Stulp again addressed the group regarding water plan implementation in the valley via the Basin Implementation Plan of the Yampa White Green Basin Roundtable. Stulp emphasized how much the state’s roundtables had improved the collaboration and positive interaction between and within the nine basins.
After lunch, tour participants were taken from the bus back upstream about 20 miles to the Wolf Creek proposed alternative dam sites off Highway 64 a couple miles north along a fairly rough dirt and gravel road via utility vans. Once there, RBWCD consulting engineer Steve Jamieson of W.W. Wheeler Engineers of Englewood, and Vanden Brink reviewed the dam and storage facility proposal for the group.
Other than helping meet water storage and supply goals of the Colorado Water Plan, the proposed reservoir would meet the needs of the conservancy district, which is now losing 300 acre-feet storage capacity per year to siltation, cutting down on municipal and industrial supply for the Town of Rangely. The proposed reservoir would have a 90,000 acre-feet capacity. The off-stream alternative appears to be the most feasible at this point, although both options will see further analysis.

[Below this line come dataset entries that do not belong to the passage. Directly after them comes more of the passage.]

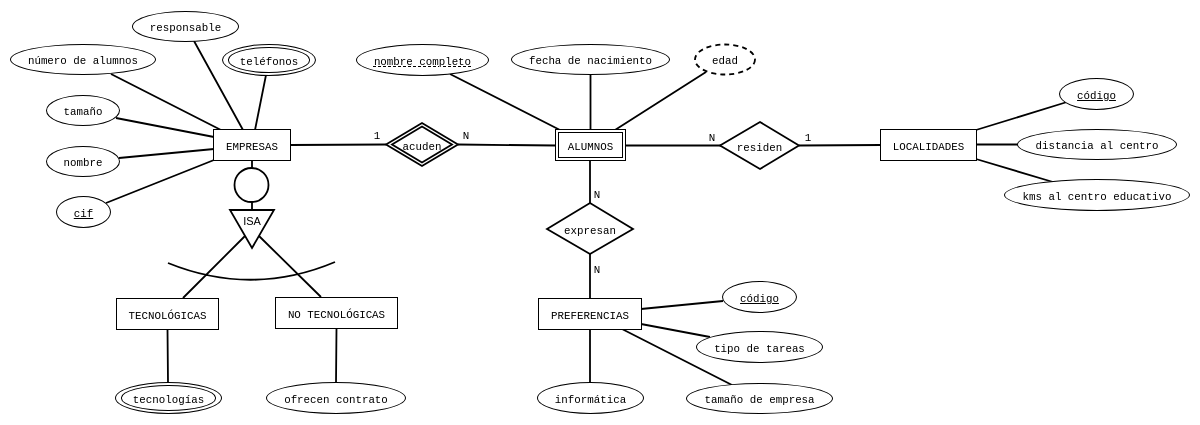
<!DOCTYPE html>
<html lang="es">
<head>
<meta charset="utf-8">
<title>Diagrama entidad-relación</title>
<style>
:root { --ink: #000; --paper: #fff; --stroke: 1.8px; }
* { box-sizing: border-box; }
html, body { margin: 0; overflow: hidden; background: var(--paper); }
.diagram {
  position: relative; width: 1200px; height: 425px; overflow: hidden;
  background: var(--paper); color: var(--ink);
  font: 10.8px/1 "Liberation Mono", monospace;
}
.connectors { position: absolute; inset: 0; fill: none; stroke: var(--ink); stroke-width: 1.8; }
.connectors .shape { fill: var(--paper); }
.node {
  position: absolute; left: var(--x); top: var(--y); width: var(--w); height: var(--h);
  display: flex; align-items: center; justify-content: center;
  padding-top: 4px; white-space: nowrap;
}
.entity, .attribute { border: var(--stroke) solid var(--ink); background: var(--paper); }
.entity { padding-top: 5px; }
.attribute { border-radius: 50%; }
.attribute.derived { border: 0; background: none; }
.double::after {
  content: ""; position: absolute; inset: 2.4px 5.4px;
  border: var(--stroke) solid var(--ink); border-radius: inherit;
}
.entity.double::after { inset: 2.4px; }
.key span { text-decoration: underline; text-decoration-thickness: 1px; text-underline-offset: 1px; }
.partial-key span { text-decoration: underline dashed 1px; text-underline-offset: 1px; }
.hierarchy { font: 11px/1 "Liberation Sans", sans-serif; padding: 0; }
.cardinality { padding: 0; --w: 8px; --h: 12px; }
</style>
</head>
<body>
<main class="diagram">
  <svg class="connectors" width="1200" height="425" viewBox="0 0 1200 425" aria-hidden="true">
    <g class="attribute-links">
      <path d="M194 41L243 130M111 74L221 130M266 75L255 130M116 118L214 137M119 158L214 149M106 203L214 160"/>
      <path d="M450 74L560 130M590.500 74V130M706 72L615 130"/>
      <path d="M976 130L1067 102M976 144.500H1018M976 159L1053 182"/>
      <path d="M641 309L723 301M641 324L710 337M622 329L732 385M590 329V383"/>
      <path d="M167.500 329L168 383M336.500 328L336 383"/>
    </g>
    <g class="relationship-links">
      <path d="M290 145L386 144.500M458 144.500L556 145.500M625 145.500H721M799 145.500L881 145M590 160V204M590 254V299"/>
    </g>
    <g class="hierarchy-links">
      <path d="M252 160V211M245 236L183 298M259 236L321 297M168 263Q252 297 335 262"/>
      <circle class="shape" cx="251.500" cy="185" r="17"/>
      <path class="shape" d="M230 210H274L252 248Z"/>
    </g>
    <g class="relationships">
      <path class="shape" d="M386 144.500L422 123L458 144.500L422 166ZM392 144.500L422 126.500L452 144.500L422 162.500Z"/>
      <path class="shape" d="M720 145.500L760 122L799 145.500L760 169Z"/>
      <path class="shape" d="M547 229L590 203L633 229L590 254Z"/>
    </g>
    <ellipse class="shape" cx="725" cy="59.500" rx="30" ry="15" stroke-dasharray="5 4"/>
  </svg>

  <div class="node entity" style="--x:213px;--y:129px;--w:78px;--h:32px">EMPRESAS</div>
  <div class="node entity double" style="--x:555px;--y:129px;--w:71px;--h:32px">ALUMNOS</div>
  <div class="node entity" style="--x:880px;--y:129px;--w:97px;--h:32px">LOCALIDADES</div>
  <div class="node entity" style="--x:116px;--y:298px;--w:103px;--h:32px">TECNOLÓGICAS</div>
  <div class="node entity" style="--x:275px;--y:297px;--w:123px;--h:32px">NO TECNOLÓGICAS</div>
  <div class="node entity" style="--x:538px;--y:298px;--w:104px;--h:32px">PREFERENCIAS</div>

  <div class="node attribute" style="--x:132px;--y:11px;--w:107px;--h:31px">responsable</div>
  <div class="node attribute" style="--x:10px;--y:44px;--w:146px;--h:31px">número de alumnos</div>
  <div class="node attribute double" style="--x:222px;--y:44px;--w:94px;--h:32px">teléfonos</div>
  <div class="node attribute" style="--x:46px;--y:95px;--w:74px;--h:31px">tamaño</div>
  <div class="node attribute" style="--x:46px;--y:146px;--w:74px;--h:31px">nombre</div>
  <div class="node attribute key" style="--x:56px;--y:196px;--w:55px;--h:32px"><span>cif</span></div>

  <div class="node attribute partial-key" style="--x:356px;--y:44px;--w:133px;--h:32px"><span>nombre completo</span></div>
  <div class="node attribute" style="--x:511px;--y:44px;--w:159px;--h:31px">fecha de nacimiento</div>
  <div class="node attribute derived" style="--x:694px;--y:44px;--w:62px;--h:31px">edad</div>

  <div class="node attribute key" style="--x:1059px;--y:78px;--w:75px;--h:32px"><span>código</span></div>
  <div class="node attribute" style="--x:1017px;--y:129px;--w:160px;--h:31px">distancia al centro</div>
  <div class="node attribute" style="--x:1004px;--y:179px;--w:186px;--h:32px">kms al centro educativo</div>

  <div class="node attribute key" style="--x:722px;--y:281px;--w:75px;--h:32px"><span>código</span></div>
  <div class="node attribute" style="--x:696px;--y:331px;--w:127px;--h:32px">tipo de tareas</div>
  <div class="node attribute" style="--x:686px;--y:383px;--w:147px;--h:31px">tamaño de empresa</div>
  <div class="node attribute" style="--x:537px;--y:382px;--w:107px;--h:32px">informática</div>

  <div class="node attribute double" style="--x:115px;--y:382px;--w:107px;--h:32px">tecnologías</div>
  <div class="node attribute" style="--x:266px;--y:382px;--w:140px;--h:32px">ofrecen contrato</div>

  <div class="node relationship" style="--x:386px;--y:129px;--w:72px;--h:32px">acuden</div>
  <div class="node relationship" style="--x:720px;--y:130px;--w:79px;--h:32px">residen</div>
  <div class="node relationship" style="--x:547px;--y:213px;--w:86px;--h:32px">expresan</div>
  <div class="node hierarchy" style="--x:232px;--y:215px;--w:40px;--h:13px">ISA</div>

  <div class="node cardinality" style="--x:373px;--y:130px">1</div>
  <div class="node cardinality" style="--x:462px;--y:130px">N</div>
  <div class="node cardinality" style="--x:708px;--y:132px">N</div>
  <div class="node cardinality" style="--x:804px;--y:132px">1</div>
  <div class="node cardinality" style="--x:593px;--y:189px">N</div>
  <div class="node cardinality" style="--x:593px;--y:264px">N</div>
</main>
</body>
</html>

Brandon Bainer of U.S. Rep. Scott Tipton’s Grand Junction office and Hogan Peterson of U.S. Sen. Cory Gardner’s Grand Junction office joined the tour. Board members of both conservation districts and the RBWCD, local irrigators, state and federal government agency representatives, YWG Roundtable members, Club 20, the Colorado River Water Conservation District, Meeker Mayor Regas Halandras and Town Councilman Travis Day were among participants.